▸ Exercise instructions
Work through the data below and copy out every line where "LOOP" is found.

▸ Extracted entries
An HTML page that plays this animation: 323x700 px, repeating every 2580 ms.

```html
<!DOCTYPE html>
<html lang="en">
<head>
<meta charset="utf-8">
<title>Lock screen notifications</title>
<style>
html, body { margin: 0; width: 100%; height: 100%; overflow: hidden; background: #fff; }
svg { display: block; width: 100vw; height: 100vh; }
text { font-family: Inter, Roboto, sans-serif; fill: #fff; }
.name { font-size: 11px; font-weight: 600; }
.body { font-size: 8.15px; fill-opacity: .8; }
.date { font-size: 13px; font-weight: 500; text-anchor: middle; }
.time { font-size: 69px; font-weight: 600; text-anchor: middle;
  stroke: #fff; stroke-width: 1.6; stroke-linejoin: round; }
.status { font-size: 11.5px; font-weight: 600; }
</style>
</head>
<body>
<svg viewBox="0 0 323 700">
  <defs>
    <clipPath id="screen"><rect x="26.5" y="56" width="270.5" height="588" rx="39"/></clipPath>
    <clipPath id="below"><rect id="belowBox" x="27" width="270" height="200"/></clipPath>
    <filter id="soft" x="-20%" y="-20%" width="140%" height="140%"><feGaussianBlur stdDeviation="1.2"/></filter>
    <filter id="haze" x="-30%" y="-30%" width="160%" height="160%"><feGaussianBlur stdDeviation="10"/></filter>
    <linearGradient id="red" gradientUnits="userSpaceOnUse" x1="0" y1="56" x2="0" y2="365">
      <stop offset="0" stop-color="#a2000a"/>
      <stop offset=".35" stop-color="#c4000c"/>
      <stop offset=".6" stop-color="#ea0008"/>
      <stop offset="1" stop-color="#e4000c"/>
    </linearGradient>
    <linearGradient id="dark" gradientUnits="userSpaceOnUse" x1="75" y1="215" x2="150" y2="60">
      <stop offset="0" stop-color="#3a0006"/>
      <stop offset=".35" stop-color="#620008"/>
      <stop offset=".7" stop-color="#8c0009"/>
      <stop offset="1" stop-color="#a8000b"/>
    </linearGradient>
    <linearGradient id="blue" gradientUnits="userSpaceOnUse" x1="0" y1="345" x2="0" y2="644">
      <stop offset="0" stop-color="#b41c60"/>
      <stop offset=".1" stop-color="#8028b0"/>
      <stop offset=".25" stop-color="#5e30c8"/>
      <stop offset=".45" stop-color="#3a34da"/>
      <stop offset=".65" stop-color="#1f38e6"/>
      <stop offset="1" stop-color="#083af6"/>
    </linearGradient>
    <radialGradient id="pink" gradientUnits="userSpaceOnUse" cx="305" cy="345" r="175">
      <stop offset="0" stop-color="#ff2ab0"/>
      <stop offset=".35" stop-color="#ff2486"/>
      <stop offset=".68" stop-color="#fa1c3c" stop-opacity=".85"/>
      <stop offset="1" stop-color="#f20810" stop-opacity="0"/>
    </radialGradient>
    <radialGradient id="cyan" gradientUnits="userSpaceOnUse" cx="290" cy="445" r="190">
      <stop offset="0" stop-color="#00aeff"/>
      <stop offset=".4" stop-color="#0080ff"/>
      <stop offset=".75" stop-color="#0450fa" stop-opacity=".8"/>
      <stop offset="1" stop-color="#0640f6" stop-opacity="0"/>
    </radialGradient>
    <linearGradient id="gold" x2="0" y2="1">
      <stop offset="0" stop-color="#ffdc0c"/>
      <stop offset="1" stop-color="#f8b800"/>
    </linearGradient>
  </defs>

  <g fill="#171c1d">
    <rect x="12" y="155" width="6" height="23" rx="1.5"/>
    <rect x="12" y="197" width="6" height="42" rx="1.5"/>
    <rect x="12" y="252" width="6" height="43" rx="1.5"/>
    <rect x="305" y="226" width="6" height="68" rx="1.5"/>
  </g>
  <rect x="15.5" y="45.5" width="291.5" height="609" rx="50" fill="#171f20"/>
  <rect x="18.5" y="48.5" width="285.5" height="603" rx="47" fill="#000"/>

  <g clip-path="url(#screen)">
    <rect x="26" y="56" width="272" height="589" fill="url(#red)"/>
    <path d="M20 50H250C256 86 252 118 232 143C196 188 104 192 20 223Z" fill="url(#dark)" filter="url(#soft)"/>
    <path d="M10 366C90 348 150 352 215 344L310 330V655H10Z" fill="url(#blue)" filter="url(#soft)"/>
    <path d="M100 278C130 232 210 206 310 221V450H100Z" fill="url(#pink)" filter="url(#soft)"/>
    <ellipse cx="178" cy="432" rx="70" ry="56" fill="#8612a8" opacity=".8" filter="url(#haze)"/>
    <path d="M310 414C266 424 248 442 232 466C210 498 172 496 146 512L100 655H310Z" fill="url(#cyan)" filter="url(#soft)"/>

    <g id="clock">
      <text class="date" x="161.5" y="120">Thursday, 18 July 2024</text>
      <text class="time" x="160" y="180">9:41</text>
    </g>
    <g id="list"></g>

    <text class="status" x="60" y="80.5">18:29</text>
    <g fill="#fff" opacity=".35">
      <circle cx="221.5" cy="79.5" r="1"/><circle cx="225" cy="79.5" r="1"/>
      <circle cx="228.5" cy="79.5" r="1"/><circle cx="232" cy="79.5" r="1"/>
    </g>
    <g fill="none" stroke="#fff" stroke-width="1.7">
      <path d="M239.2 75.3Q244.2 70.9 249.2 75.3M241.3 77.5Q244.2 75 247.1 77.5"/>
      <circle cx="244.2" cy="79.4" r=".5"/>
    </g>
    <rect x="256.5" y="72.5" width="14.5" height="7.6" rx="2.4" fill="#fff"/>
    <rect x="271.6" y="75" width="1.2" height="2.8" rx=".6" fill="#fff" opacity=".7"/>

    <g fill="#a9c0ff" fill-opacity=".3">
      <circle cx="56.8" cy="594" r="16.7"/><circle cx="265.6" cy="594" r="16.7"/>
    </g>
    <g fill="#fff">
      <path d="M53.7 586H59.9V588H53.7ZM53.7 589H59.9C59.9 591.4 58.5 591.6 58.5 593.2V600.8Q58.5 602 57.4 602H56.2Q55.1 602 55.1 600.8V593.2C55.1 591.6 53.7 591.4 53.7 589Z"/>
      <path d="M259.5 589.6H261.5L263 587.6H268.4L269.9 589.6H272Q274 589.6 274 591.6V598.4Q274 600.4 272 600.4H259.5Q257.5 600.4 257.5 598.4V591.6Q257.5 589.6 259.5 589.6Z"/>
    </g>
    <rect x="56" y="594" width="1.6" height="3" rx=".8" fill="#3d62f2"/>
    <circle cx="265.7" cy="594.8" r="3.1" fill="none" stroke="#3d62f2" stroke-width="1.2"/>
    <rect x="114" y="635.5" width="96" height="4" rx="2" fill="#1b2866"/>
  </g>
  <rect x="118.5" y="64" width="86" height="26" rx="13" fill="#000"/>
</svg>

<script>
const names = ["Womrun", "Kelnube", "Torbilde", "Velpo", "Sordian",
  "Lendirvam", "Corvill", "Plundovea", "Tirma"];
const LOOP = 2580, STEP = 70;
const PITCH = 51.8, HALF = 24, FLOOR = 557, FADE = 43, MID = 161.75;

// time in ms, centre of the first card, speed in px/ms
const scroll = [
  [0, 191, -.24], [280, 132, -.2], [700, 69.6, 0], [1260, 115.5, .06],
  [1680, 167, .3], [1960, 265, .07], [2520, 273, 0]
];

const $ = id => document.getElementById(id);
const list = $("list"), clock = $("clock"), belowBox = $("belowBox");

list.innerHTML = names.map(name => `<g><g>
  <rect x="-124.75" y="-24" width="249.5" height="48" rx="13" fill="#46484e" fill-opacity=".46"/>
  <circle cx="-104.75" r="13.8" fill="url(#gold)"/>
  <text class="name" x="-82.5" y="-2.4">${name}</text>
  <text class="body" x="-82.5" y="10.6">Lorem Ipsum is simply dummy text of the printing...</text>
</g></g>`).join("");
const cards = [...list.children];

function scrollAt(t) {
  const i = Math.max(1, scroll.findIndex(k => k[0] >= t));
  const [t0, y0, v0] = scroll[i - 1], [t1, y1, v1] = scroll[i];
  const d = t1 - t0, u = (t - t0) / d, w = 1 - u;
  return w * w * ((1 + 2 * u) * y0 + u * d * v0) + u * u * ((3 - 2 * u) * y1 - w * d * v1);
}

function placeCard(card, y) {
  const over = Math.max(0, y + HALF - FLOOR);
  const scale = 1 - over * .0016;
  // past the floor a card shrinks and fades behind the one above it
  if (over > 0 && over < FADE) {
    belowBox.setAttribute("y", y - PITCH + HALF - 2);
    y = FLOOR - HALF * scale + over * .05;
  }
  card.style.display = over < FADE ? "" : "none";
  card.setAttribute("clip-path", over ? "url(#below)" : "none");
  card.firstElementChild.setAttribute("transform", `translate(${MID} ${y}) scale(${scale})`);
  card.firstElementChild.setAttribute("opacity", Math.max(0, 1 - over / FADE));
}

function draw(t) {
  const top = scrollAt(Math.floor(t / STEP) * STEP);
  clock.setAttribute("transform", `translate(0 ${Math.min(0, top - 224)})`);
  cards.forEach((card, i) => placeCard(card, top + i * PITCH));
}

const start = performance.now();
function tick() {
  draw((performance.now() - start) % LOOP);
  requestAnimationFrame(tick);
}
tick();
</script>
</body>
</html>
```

▸ Your response
const LOOP = 2580, STEP = 70;
  draw((performance.now() - start) % LOOP);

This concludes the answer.